Forklifts are an essential tool in workplaces these days. They help workers move more materials in less time. However, when workers who operate forklifts feel pressured for time, safety might become secondary, which can result in a costly mistake. Workplaces can stay on top of forklift safety through continuous training and education, and making sure communication is clear and efficient.
Drive Down Hazards
According to reports by OSHA and the Bureau of Labor and Statistics, each year, there are about 34,900 forklift accidents that result in serious injury or death. The primary causes of those casualties include vehicle tip-over, crushed by a vehicle, struck, or run over by a forklift, struck by material, or falls from the fork platform. In most of those incidents, there is one safety feature that was neglected: seat belts.
“The least favorite topic of operators is seat-belt usage,” said Kyle Thill, vice president of operations at Toyota-Lift of Minnesota. “When a truck tips, the seat belt keeps the operator in his seat helping him/her avoid what is called the flyswatter affect. Without a seat belt, they often try to jump from the truck and are generally caught between the overhead guard and the ground.”
“When a worker doesn’t wear a seat belt, they might think they are saving time,” said Phoebe Wang, a forklift specialist in Hefei, China. “Then there is an accident. You must pay attention. It’s all in training and reminders.”
Safety that Clicks
Forklift safety training is not just a one-and-done event. While forklift operators carry most of the weight, forklift safety is everyone’s responsibility in the workplace. Signs and labels help remind workers of proper procedures, important information, and vehicle working boundaries. Here are three important safety reminders forklift drivers should adhere to when operating a vehicle.
- Lifting: Remind workers to follow safe operating procedures. Post load lift limits, seat belt reminders, and tip-over safety instructions. Make sure employees understand forklift rules and know there is no harm in asking for help or asking questions.
- Visibility: In many warehouse incidents, insufficient lighting is responsible. Workers should make sure they have adequate lighting and visibility to conduct the tasks they need on a forklift, even in inclement weather. Objects that are not where they belong can also attribute to forklift safety challenges. Be sure workers on or around forklifts do not have objects blocking visibility or pathways.
- Hazardous materials: Failing to follow requirements for hazardous material handling or not wearing personal protective equipment is a common cause of injury. Hazard communication is consistently on the OSHA list of top violations.
The best way to reinforce forklift safety training is through supportive safety messages, both on the forklift itself and throughout the workplace. Start with a facility walk-through before forklift operations. Conduct routine forklift and workspace evaluation for thorough hazard mitigation, including ensuring seat belts are in good working condition. Be sure signs and labels are not peeling or cracking so that workers can read forklift operation expectations. Reinforce walking, working, and forklift traffic safety through high-visibility signs, labels, and floor marking. A facility that is clean, organized, and uses quality visual communication shows all workers that the facility values its work environment and workers.
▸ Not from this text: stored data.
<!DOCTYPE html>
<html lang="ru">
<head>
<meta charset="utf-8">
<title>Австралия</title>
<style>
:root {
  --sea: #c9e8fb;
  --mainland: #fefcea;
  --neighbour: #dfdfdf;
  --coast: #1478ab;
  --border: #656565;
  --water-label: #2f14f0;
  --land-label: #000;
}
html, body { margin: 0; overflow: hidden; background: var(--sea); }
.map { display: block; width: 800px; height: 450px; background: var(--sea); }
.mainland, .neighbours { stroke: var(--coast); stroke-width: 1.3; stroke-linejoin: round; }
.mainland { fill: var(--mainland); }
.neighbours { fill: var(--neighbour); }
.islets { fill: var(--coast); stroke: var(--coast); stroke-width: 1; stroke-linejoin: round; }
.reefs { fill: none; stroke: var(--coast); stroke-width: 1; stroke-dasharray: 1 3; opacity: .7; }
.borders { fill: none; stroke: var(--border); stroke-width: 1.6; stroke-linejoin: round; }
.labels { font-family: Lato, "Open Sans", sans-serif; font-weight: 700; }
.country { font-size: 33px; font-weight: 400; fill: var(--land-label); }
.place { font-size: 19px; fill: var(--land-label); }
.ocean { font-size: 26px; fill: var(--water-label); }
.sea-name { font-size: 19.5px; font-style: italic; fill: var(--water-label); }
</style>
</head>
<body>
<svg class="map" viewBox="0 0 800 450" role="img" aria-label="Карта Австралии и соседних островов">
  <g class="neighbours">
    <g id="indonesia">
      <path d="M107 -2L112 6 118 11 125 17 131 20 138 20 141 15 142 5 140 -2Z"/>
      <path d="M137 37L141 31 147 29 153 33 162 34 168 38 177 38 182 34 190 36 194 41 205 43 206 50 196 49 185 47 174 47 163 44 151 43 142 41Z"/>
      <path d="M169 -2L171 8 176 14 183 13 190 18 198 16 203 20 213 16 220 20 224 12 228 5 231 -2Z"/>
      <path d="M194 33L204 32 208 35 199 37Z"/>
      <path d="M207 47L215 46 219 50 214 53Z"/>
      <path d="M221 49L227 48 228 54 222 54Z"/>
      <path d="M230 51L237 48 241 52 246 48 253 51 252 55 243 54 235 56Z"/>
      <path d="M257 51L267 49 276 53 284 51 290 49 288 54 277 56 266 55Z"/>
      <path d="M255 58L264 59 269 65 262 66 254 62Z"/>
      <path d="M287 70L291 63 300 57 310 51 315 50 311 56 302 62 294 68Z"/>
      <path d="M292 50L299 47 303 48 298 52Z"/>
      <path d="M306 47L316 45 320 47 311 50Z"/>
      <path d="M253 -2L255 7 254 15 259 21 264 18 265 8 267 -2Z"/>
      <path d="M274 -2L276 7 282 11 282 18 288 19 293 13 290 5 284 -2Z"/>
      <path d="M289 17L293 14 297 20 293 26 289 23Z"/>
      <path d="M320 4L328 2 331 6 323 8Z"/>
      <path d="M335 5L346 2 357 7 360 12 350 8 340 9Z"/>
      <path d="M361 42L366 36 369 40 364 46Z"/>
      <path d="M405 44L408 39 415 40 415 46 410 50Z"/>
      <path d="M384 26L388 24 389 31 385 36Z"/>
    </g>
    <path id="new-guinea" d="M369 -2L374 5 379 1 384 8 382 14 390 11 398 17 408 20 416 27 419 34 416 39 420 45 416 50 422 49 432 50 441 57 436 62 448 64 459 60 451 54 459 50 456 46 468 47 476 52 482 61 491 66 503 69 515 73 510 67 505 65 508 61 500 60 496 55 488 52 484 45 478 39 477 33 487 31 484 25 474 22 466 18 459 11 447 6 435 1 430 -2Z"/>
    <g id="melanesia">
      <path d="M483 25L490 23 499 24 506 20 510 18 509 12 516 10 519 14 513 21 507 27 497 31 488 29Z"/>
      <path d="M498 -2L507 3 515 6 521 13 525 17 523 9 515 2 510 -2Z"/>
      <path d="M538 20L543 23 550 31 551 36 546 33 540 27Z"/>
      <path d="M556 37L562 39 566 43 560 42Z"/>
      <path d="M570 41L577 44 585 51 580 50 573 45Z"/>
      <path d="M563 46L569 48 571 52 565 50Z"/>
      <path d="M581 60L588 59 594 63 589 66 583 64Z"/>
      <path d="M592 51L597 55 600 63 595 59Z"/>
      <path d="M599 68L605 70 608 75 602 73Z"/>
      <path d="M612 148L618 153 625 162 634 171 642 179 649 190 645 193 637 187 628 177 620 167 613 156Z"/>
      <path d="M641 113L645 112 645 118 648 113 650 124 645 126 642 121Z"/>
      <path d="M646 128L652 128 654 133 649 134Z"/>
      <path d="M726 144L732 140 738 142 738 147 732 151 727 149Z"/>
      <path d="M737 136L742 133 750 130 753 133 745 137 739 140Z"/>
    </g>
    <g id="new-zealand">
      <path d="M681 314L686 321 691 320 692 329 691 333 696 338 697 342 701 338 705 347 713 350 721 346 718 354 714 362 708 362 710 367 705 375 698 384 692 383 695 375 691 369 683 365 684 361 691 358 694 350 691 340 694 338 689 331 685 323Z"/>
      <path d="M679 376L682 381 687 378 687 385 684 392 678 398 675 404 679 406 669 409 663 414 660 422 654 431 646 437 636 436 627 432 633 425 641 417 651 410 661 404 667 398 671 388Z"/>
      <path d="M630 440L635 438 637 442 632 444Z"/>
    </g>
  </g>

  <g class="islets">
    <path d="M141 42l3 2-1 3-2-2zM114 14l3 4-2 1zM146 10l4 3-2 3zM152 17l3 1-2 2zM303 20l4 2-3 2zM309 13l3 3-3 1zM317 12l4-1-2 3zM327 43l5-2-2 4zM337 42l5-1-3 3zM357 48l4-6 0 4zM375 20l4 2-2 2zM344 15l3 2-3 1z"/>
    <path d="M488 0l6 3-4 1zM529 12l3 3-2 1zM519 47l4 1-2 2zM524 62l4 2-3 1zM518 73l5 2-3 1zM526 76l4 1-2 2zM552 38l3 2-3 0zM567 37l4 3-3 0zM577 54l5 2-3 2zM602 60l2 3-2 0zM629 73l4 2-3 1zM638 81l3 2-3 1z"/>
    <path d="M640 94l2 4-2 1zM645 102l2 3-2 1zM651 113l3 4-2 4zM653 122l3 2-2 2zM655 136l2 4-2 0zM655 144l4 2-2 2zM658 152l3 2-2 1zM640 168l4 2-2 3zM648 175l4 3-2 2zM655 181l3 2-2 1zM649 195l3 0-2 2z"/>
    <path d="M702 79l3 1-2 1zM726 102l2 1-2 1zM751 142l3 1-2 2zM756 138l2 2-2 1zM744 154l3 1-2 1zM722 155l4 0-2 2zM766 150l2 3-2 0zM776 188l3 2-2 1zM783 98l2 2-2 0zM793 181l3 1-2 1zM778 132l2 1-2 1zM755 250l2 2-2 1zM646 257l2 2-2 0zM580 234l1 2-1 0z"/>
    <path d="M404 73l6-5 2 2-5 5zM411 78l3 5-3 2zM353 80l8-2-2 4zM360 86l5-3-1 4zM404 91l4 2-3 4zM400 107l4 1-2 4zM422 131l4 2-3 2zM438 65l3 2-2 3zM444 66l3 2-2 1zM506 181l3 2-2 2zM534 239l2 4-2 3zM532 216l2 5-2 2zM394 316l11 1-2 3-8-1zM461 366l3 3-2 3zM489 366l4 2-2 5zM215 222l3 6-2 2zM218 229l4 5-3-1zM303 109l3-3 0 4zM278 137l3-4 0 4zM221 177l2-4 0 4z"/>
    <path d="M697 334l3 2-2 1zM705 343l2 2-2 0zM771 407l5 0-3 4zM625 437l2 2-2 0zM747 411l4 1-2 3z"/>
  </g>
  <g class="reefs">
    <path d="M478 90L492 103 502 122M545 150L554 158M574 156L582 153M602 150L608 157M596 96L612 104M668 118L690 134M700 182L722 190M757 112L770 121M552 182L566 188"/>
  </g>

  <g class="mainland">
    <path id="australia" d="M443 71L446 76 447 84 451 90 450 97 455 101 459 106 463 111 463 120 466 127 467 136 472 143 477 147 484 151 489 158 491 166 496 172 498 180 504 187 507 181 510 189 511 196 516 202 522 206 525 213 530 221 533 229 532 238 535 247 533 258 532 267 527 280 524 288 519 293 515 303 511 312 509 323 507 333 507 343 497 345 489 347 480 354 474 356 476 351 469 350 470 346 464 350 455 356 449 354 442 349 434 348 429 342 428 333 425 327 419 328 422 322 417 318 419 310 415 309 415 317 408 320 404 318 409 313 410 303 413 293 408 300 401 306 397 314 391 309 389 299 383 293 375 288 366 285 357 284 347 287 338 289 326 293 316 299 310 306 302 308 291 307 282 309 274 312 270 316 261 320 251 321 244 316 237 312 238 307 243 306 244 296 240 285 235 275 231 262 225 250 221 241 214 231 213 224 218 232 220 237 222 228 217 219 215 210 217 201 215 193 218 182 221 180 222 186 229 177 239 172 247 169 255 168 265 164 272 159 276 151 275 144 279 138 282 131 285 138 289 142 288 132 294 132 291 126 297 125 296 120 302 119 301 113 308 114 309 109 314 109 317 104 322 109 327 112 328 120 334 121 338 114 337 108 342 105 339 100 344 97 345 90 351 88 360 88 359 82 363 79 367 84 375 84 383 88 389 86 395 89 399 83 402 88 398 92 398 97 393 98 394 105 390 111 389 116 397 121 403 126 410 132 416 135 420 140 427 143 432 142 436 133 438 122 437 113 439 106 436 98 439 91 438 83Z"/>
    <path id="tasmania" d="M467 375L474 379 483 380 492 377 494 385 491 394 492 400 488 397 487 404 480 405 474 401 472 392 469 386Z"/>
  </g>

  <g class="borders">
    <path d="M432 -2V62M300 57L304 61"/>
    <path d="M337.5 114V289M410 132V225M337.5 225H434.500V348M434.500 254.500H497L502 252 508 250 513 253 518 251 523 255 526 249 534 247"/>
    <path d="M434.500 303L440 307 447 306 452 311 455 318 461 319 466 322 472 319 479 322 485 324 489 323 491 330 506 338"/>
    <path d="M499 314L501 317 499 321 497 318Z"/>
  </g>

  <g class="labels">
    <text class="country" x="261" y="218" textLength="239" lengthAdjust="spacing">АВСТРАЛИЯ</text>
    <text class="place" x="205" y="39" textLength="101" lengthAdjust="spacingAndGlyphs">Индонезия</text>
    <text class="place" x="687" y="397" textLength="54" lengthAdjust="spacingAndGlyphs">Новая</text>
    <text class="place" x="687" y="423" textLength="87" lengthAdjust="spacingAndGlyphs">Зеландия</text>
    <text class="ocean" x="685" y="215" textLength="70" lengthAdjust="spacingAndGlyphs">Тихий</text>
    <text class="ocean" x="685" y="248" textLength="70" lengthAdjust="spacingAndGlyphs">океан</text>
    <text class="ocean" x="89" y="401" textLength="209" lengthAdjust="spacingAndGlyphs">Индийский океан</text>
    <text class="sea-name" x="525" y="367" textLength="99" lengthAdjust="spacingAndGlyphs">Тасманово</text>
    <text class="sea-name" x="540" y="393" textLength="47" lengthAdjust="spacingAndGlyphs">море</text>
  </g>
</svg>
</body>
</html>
Identify areas for improvement with convenient safety checklists in our free Warehouse Efficiency Guide.